C.S. Lewis, Pope Benedict and Blessed John Henry Newman
Many of us today remember C. S. Lewis for writing the books which led to the film series “Chronicles of Narnia.” Lewis was a member of “The Inklings”, a group including J.R.R. Tolkien, best known for “The “Hobbit” and “Lord of the Rings,” but also a translator for The New Jerusalem Bible, where his name may be found among the small group of translators. The Inklings met weekly to discuss their ongoing writing projects, their own lives, and politics and culture. So I think it is appropriate, and even valuable, to think about how C. S. Lewis might respond to events in Britain this week were ink still flowing from his pen.
Lewis examines the sacred and secular in an essay, “Christianity and Culture.” Even when he wrote this nearly 70 years ago, many thought that the role of Christianity as a social and culture force had been transcended by modern thinking, art, and literature, leaving centuries of Christian culture to survive as mere footnotes of future modernistic explorations. Lewis looked to scripture, St. Augustine, St. Jerome, Thomas Aquinas, and even Milton to find guidance for the “modern” Christian trying to live in a post-Christian world. He became disappointed when he discovered ambivalence instead of direction, but discovered some intellectual satisfaction when he read some of the writings of Cardinal John Henry Newman:
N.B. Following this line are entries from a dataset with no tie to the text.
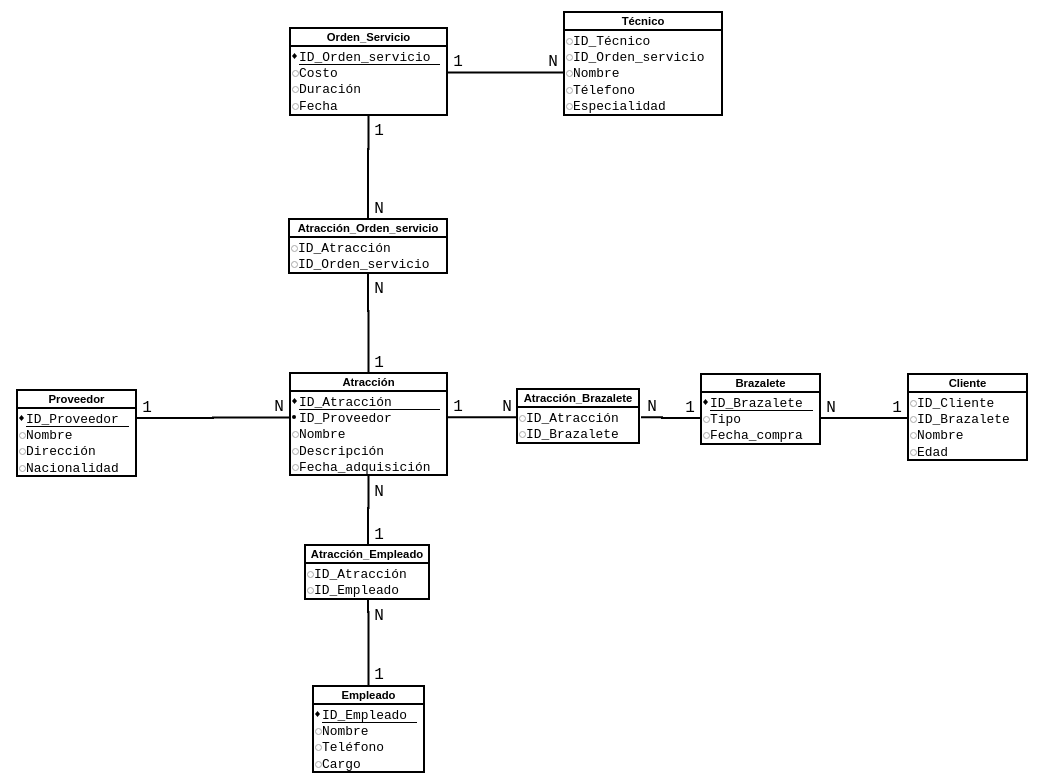
<!DOCTYPE html>
<html lang="es">
<head>
<meta charset="utf-8">
<title>Diagrama entidad-relación</title>
<style>
:root { --paper: #fff; --ink: #000; --faint: #aaa; }
* { box-sizing: border-box; margin: 0; padding: 0; }
html, body { width: 1044px; height: 784px; overflow: hidden; background: var(--paper); }
.diagram { position: relative; width: 1044px; height: 784px; overflow: hidden; color: var(--ink); }
.relations { position: absolute; left: 0; top: 0; }
.links { fill: none; stroke: var(--ink); stroke-width: 2; }
.cardinality { font: 16px "Liberation Mono", monospace; text-anchor: middle; fill: var(--ink); }
.entity {
  position: absolute; left: var(--x); top: var(--y); width: var(--w); height: var(--h);
  border: 2px solid var(--ink); background: var(--paper);
}
.entity h2 {
  height: 18px; border-bottom: 2px solid var(--ink); text-align: center; white-space: nowrap;
  font: bold 11.3px/17px "Liberation Sans", sans-serif;
}
.entity ul { list-style: none; padding: 3px 6px 0 8px; font: 12.9px/16.2px "Liberation Mono", monospace; }
.entity li { position: relative; height: 16.2px; white-space: nowrap; }
.entity li::before {
  content: ""; position: absolute; left: -7px; top: 4px; width: 5px; height: 5px;
  border: 1px solid var(--faint); border-radius: 50%;
}
.entity .foreign::before { border: 0; background: var(--ink); width: 4px; height: 4px; }
.entity .key::before {
  border: 0; border-radius: 0; background: var(--ink); top: 3px; width: 5px; height: 6px;
  clip-path: polygon(50% 0, 100% 50%, 50% 100%, 0 50%);
}
.entity .key::after {
  content: ""; position: absolute; left: 0; right: 0; top: 14px; height: 1px; background: var(--ink);
}
</style>
</head>
<body>
<main class="diagram">
  <svg class="relations" width="1044" height="784" viewBox="0 0 1044 784">
    <g class="links">
      <path d="M447 72.5H565"/>
      <path d="M368.5 114V149H368V220"/>
      <path d="M368 272V311H368.5V374"/>
      <path d="M135 418H213V417.4H290"/>
      <path d="M447 417.3H518"/>
      <path d="M641 417.3H662V418H702"/>
      <path d="M820 418H908"/>
      <path d="M368.5 475V508H368V546"/>
      <path d="M368 599V612H368.5V686"/>
    </g>
    <g class="cardinality">
      <text x="458" y="66">1</text><text x="553" y="66">N</text>
      <text x="379" y="135">1</text><text x="379" y="213">N</text>
      <text x="379" y="293">N</text><text x="379" y="367">1</text>
      <text x="147" y="412">1</text><text x="279" y="411">N</text>
      <text x="458" y="411">1</text><text x="507" y="411">N</text>
      <text x="652" y="411">N</text><text x="690" y="412">1</text>
      <text x="831" y="412">N</text><text x="897" y="412">1</text>
      <text x="379" y="496">N</text><text x="379" y="539">1</text>
      <text x="379" y="620">N</text><text x="379" y="679">1</text>
    </g>
  </svg>

  <section class="entity" style="--x:289px;--y:27px;--w:159px;--h:89px">
    <h2>Orden_Servicio</h2>
    <ul><li class="key">ID_Orden_servicio</li><li>Costo</li><li>Duración</li><li>Fecha</li></ul>
  </section>

  <section class="entity" style="--x:563px;--y:11px;--w:160px;--h:105px">
    <h2>Técnico</h2>
    <ul><li>ID_Técnico</li><li>ID_Orden_servicio</li><li>Nombre</li><li>Télefono</li><li>Especialidad</li></ul>
  </section>

  <section class="entity" style="--x:288px;--y:218px;--w:160px;--h:56px">
    <h2>Atracción_Orden_servicio</h2>
    <ul><li>ID_Atracción</li><li>ID_Orden_servicio</li></ul>
  </section>

  <section class="entity" style="--x:16px;--y:389px;--w:121px;--h:88px">
    <h2>Proveedor</h2>
    <ul><li class="key">ID_Proveedor</li><li>Nombre</li><li>Dirección</li><li>Nacionalidad</li></ul>
  </section>

  <section class="entity" style="--x:289px;--y:372px;--w:159px;--h:104px">
    <h2>Atracción</h2>
    <ul><li class="key">ID_Atracción</li><li class="foreign">ID_Proveedor</li><li>Nombre</li><li>Descripción</li><li>Fecha_adquisición</li></ul>
  </section>

  <section class="entity" style="--x:516px;--y:388px;--w:124px;--h:56px">
    <h2>Atracción_Brazalete</h2>
    <ul><li>ID_Atracción</li><li>ID_Brazalete</li></ul>
  </section>

  <section class="entity" style="--x:700px;--y:373px;--w:121px;--h:72px">
    <h2>Brazalete</h2>
    <ul><li class="key">ID_Brazalete</li><li>Tipo</li><li>Fecha_compra</li></ul>
  </section>

  <section class="entity" style="--x:907px;--y:373px;--w:121px;--h:88px">
    <h2>Cliente</h2>
    <ul><li>ID_Cliente</li><li>ID_Brazalete</li><li>Nombre</li><li>Edad</li></ul>
  </section>

  <section class="entity" style="--x:304px;--y:544px;--w:126px;--h:56px">
    <h2>Atracción_Empleado</h2>
    <ul><li>ID_Atracción</li><li>ID_Empleado</li></ul>
  </section>

  <section class="entity" style="--x:312px;--y:685px;--w:113px;--h:88px">
    <h2>Empleado</h2>
    <ul><li class="key">ID_Empleado</li><li>Nombre</li><li>Teléfono</li><li>Cargo</li></ul>
  </section>
</main>
</body>
</html>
"Finally I came to that book of Newman’s from which I have already quoted, the lectures on “University Education.” Here at last I found an author who seemed to be aware of both sides of the question; for no one ever insisted so eloquently on the beauty of culture for its own sake, and no one ever so sternly resisted the temptation to confuse it with things spiritual. The cultivation of the intellect, according to him, is ‘for this world’: between it and “genuine religion” there is a ‘radical difference’; it makes us ‘not the Christian...but the gentleman’, and looks like virtue ‘only at a distance’; he ‘will not for an instant allow’ that it makes men better. The ‘pastors of the Church’ may indeed welcome culture because it provides innocent distraction at those moments of spiritual relaxation which would otherwise very likely lead to sin; and in this way it often ‘draws the mind off from things which will harm it to subjects worthy of a rational being. But even in doing ‘it does not raise it above nature, nor has any tendency to make us pleasing to our Maker.’ In some instances the spiritual value of an activity may even be in inverse ration’”*
Not even Newman’s birfucation of sacred/cultural fully satisfied Lewis: “I conclude that culture has a distinct part to play in bringing certain souls to Christ. Not all souls--there is a shorter, and safer way which has always been followed by thousands of simple affectional natures who begin, where we hope to end, with devotion to the person of Christ.”
The de-Christianization of Western European culture has been a theme of B16’s pontificate, and many would place his views closer to Newman as well as Augustine’s previous writings on the City of God versus the City of Man, as they find him overly critical and evenly confrontational, as we see from some of the reactions in Britain as I am writing this.
If I may rephrase Thomas Merton’s analysis of The City of God, perhaps there is a third way, one that melds the earthly and heavenly cities. Writes Merton, “At the beginning of his “De Doctrina Christiana” he calls to mind the audience of a Roman theatre. He shows us the spectators, coming together, strangers, from different places, to sit and watch the play. Soon one of the actors begins to arouse the admiration of individuals. They like him and they begin to applaud. Then, finding their own enthusiasm reproduced in others, they ”begin to love one another for the sake of him that they love.” A bond is established, and they begin to applaud...” Can a worldwide theatre, with persons of different faiths, sitting closely together, appreciate the global scenarios entrusted to us by God?
Time will be needed to review, understand, parse, criticize, and assimilate all of Benedict’s remarks, a mega-burst of information from the short visit to Britain. Austen Ivereigh rightly notes this was a triumphant visit, one of celebration. Benedict quotes Lewis’s autobiography, “Surprised by Joy,’ in the fifth chapter of “Jesus of Nazareth.” B16 makes the point “we are at our most attentive when we are driven by inmost need to ask God for something or are prompted by a joyful heart to thank him for good things that happened to us.” Let us hope the joyful aspects of this trip will be remembered.
William Van Ornum